As the US Department of Justice’s investigates the so-called “World Cup of Fraud,” in which officials from soccer’s top governing body allegedly took $150 million in bribes and kick-backs, details emerging about FIFA members are astounding. Here are some of the most brazen allegations from both the indictment and previous reports:
A suitcase stacked with dollars. Jack Warner, the former head of the Central and North American Football Association, was allegedly bribed with a suitcase filled with $10,000 in stacks of bills, left in a Paris hotel, to cast a vote for South Africa to host the 2010 World Cup, according to the US Department of Justice. Warner, who has resigned from the football business entirely, denies the charges.

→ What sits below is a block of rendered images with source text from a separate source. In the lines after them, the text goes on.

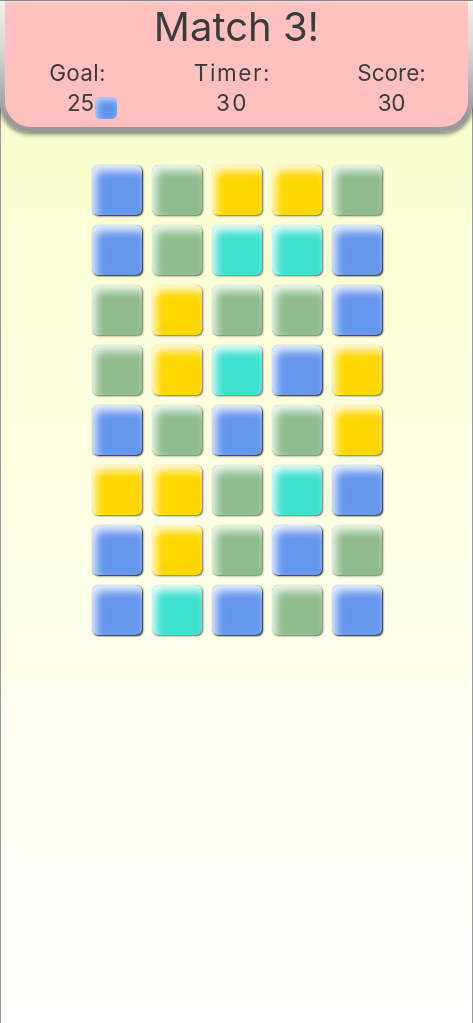
<!DOCTYPE html>
<html lang="en">
<head>
<meta charset="utf-8">
<title>Match 3!</title>
<style>
:root {
  --ink: #3c3c3c;
  --panel: #ffc0c0;
  --rim: #999;
  --blue: #6495ed;
  --green: #8fbc8f;
  --gold: #ffd700;
  --teal: #40e0d0;
}
* { box-sizing: border-box; margin: 0; padding: 0; }
html, body { width: 473px; height: 1023px; overflow: hidden; }
.game {
  width: 473px; height: 1023px;
  border: 1px solid #999; border-bottom: 0;
  background: linear-gradient(#faffcd 0, #faffd0 13%, #fff 100%);
  color: var(--ink);
  font-family: Inter, "Open Sans", sans-serif;
}
.header {
  width: 473px; height: 131px; margin-left: -1px;
  padding: 0 5px 5px;
  border-radius: 0 0 30px 30px;
  background: linear-gradient(#f3eeee 0, #dcd8d8 35%, var(--rim) 88%);
  box-shadow: 0 2px 5px rgba(0, 0, 0, .55);
}
.panel {
  height: 126px; padding-top: 2px;
  border-radius: 0 0 26px 26px;
  background: var(--panel);
  box-shadow: inset 0 4px 4px -2px rgba(255, 255, 255, .35);
}
h1 { font-size: 40px; font-weight: 400; line-height: 48px; text-align: center; }
.stats {
  display: grid; grid-template-columns: 145px 165px 153px;
  margin-top: 7px;
  font-size: 22.5px; line-height: 30px; text-align: center;
}
.goal { letter-spacing: .3px; }
.goal dd { display: flex; padding-left: 62px; letter-spacing: 0; }
.timer { letter-spacing: 1.6px; }
.timer dd { letter-spacing: 2.5px; }
.score dd { letter-spacing: -.3px; }
.board {
  display: grid;
  grid-template-columns: repeat(5, 50px);
  grid-auto-rows: 50px;
  gap: 10px;
  margin: 33px 0 0 91px;
}
.tile {
  border-radius: 6px;
  background: var(--hue);
  box-shadow: inset 4px 6px 8px rgba(255, 255, 255, .85), 1px 1px 2px var(--edge, rgba(70, 70, 70, .8));
}
.blue { --hue: var(--blue); --edge: #111; }
.green { --hue: var(--green); }
.gold { --hue: var(--gold); }
.teal { --hue: var(--teal); }
.mini {
  width: 22px; height: 22px; margin: 9px 0 0 1px;
  border-radius: 5px;
  box-shadow: inset 2px 3px 6px rgba(255, 255, 255, .6);
}
</style>
</head>
<body>
<main class="game">
  <header class="header">
    <div class="panel">
      <h1>Match 3!</h1>
      <dl class="stats">
        <div class="goal"><dt>Goal:</dt><dd>25<i class="tile blue mini"></i></dd></div>
        <div class="timer"><dt>Timer:</dt><dd>30</dd></div>
        <div class="score"><dt>Score:</dt><dd>30</dd></div>
      </dl>
    </div>
  </header>
  <section class="board" aria-label="Game board">
    <i class="tile blue"></i><i class="tile green"></i><i class="tile gold"></i><i class="tile gold"></i><i class="tile green"></i>
    <i class="tile blue"></i><i class="tile green"></i><i class="tile teal"></i><i class="tile teal"></i><i class="tile blue"></i>
    <i class="tile green"></i><i class="tile gold"></i><i class="tile green"></i><i class="tile green"></i><i class="tile blue"></i>
    <i class="tile green"></i><i class="tile gold"></i><i class="tile teal"></i><i class="tile blue"></i><i class="tile gold"></i>
    <i class="tile blue"></i><i class="tile green"></i><i class="tile blue"></i><i class="tile green"></i><i class="tile gold"></i>
    <i class="tile gold"></i><i class="tile gold"></i><i class="tile green"></i><i class="tile teal"></i><i class="tile blue"></i>
    <i class="tile blue"></i><i class="tile gold"></i><i class="tile green"></i><i class="tile blue"></i><i class="tile green"></i>
    <i class="tile blue"></i><i class="tile teal"></i><i class="tile blue"></i><i class="tile green"></i><i class="tile blue"></i>
  </section>
</main>
</body>
</html>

A Miami condo with soccer cash. Daryll Warner, Jack’s son, “funded a 2005 purchase of a Miami, Florida condominium, held in 33 the name of a member of his family, with money drawn from an account held in the name of a soccer facility” the DOJ alleges. Daryll and his brother have been cooperating with US officials in the investigation.

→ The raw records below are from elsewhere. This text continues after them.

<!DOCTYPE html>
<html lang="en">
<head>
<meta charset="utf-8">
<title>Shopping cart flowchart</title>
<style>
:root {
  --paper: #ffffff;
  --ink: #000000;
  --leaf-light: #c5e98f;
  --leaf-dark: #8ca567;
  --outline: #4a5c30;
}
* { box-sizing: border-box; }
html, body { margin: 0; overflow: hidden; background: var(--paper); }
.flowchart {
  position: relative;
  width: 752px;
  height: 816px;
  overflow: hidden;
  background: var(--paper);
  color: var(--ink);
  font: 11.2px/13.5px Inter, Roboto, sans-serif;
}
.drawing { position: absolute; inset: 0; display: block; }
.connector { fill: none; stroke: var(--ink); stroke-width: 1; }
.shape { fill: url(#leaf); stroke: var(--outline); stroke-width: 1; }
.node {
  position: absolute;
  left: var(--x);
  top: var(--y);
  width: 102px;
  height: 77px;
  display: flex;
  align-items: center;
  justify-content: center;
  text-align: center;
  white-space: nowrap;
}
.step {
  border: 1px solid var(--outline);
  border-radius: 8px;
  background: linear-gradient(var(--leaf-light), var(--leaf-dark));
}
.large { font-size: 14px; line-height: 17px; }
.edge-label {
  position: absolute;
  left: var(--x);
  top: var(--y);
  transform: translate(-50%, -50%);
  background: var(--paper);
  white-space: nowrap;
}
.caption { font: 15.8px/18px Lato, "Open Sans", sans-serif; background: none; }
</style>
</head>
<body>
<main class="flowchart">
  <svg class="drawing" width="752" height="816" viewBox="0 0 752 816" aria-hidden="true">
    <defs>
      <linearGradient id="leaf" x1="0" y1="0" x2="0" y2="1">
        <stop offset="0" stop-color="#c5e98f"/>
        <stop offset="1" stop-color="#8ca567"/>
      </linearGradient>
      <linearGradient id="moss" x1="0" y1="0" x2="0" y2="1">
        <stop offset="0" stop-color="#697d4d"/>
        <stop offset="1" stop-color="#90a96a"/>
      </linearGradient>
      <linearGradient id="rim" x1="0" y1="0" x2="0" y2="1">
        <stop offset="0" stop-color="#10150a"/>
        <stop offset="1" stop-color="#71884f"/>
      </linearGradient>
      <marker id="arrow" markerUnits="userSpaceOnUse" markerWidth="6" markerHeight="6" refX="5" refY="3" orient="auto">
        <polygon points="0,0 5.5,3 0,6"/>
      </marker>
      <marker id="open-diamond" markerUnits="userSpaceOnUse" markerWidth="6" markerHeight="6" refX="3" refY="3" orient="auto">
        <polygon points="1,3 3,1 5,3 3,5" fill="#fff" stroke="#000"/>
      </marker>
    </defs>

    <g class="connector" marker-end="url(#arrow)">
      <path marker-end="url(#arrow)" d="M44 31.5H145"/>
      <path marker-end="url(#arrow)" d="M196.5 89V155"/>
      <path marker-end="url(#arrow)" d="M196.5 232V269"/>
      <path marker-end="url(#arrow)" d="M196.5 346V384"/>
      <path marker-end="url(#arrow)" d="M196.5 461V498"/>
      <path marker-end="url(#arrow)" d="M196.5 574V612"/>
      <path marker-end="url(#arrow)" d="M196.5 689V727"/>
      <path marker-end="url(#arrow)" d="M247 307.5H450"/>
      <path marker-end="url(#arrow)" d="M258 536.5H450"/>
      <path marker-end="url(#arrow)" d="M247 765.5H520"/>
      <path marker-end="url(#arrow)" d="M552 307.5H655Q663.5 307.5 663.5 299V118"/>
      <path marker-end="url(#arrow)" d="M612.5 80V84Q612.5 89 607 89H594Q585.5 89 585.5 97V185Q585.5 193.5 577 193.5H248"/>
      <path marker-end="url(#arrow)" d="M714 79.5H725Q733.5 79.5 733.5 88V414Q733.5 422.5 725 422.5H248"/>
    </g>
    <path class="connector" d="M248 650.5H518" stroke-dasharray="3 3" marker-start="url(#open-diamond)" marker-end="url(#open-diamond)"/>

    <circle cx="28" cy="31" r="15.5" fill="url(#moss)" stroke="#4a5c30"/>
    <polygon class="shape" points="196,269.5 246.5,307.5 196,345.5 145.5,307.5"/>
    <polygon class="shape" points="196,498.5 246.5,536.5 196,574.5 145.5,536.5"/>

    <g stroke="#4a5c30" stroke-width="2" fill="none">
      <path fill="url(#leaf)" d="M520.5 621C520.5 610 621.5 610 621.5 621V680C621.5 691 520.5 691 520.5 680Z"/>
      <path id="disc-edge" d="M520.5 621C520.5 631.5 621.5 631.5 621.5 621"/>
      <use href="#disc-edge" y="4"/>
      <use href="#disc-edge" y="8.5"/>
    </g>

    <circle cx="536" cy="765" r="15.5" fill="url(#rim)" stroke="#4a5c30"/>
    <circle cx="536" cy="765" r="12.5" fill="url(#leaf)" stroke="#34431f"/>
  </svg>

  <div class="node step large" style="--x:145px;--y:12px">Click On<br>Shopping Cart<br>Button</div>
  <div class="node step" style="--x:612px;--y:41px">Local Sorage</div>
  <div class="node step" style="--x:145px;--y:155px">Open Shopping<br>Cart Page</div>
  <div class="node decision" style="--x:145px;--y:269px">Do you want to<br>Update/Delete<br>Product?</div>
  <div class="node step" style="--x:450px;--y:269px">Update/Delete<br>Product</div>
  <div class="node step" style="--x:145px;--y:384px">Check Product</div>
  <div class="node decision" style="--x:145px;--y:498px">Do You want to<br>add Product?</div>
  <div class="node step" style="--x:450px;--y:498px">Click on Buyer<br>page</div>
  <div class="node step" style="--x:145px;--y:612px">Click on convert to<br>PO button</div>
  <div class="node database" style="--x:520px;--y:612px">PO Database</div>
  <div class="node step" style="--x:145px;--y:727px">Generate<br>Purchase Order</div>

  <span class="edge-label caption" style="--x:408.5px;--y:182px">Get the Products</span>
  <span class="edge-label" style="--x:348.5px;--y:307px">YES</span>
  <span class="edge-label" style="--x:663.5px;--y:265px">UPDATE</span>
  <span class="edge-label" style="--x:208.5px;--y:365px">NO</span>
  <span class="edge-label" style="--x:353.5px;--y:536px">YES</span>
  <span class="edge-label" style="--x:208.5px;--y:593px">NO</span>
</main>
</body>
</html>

The FIFA rep who demanded a knighthood. Nicholas Leoz, the 86 year old head of the South American Football Association, reportedly demanded a British knighthood in exchange for his vote supporting England’s bid for the 2018 World Cup. He is not a knight, nor is England hosting the 2018 cup. Through a lawyer, he has denied all charges related to the investigation.
A $6,000 apartment for a FIFA rep’s cats. Chuck Blazer, a US FIFA rep-turned-FBI informant, ran up $29 million in credit card charges while associated with FIFA, and worked and lived out of a $18,000-a-month apartment in Manhattan’s Trump Tower, the Daily News reported. He rented a nearby, $6,000-a-month apartment in the tower “largely for his unruly cats,” the Daily News said. Blazer has been indicted on tax evasion charges.
The FIFA exec who expensed 97 breakfasts in 20 days. Vitaly Mutko, the Russian sports minister, has not been named in the FIFA investigation, and said Wednesday that Russia had “nothing to hide.” But his reported behavior in the past is raising questions now. An unrelated investigation by Russian officials after the Vancouver Olympic Games showed he had requested 97 breakfast vouchers over a 20-day stay in Vancouver.
There’s no mention of FIFA’s Zurich boardroom in the DOJ indictment, but its sinister appearance, which has been noted before, is being raised again:
These aren’t the only allegations against FIFA officials, of course, just some of the most brazen. As the investigation widens, and global companies like Nike become involved, expect more even more bad behavior to come to light.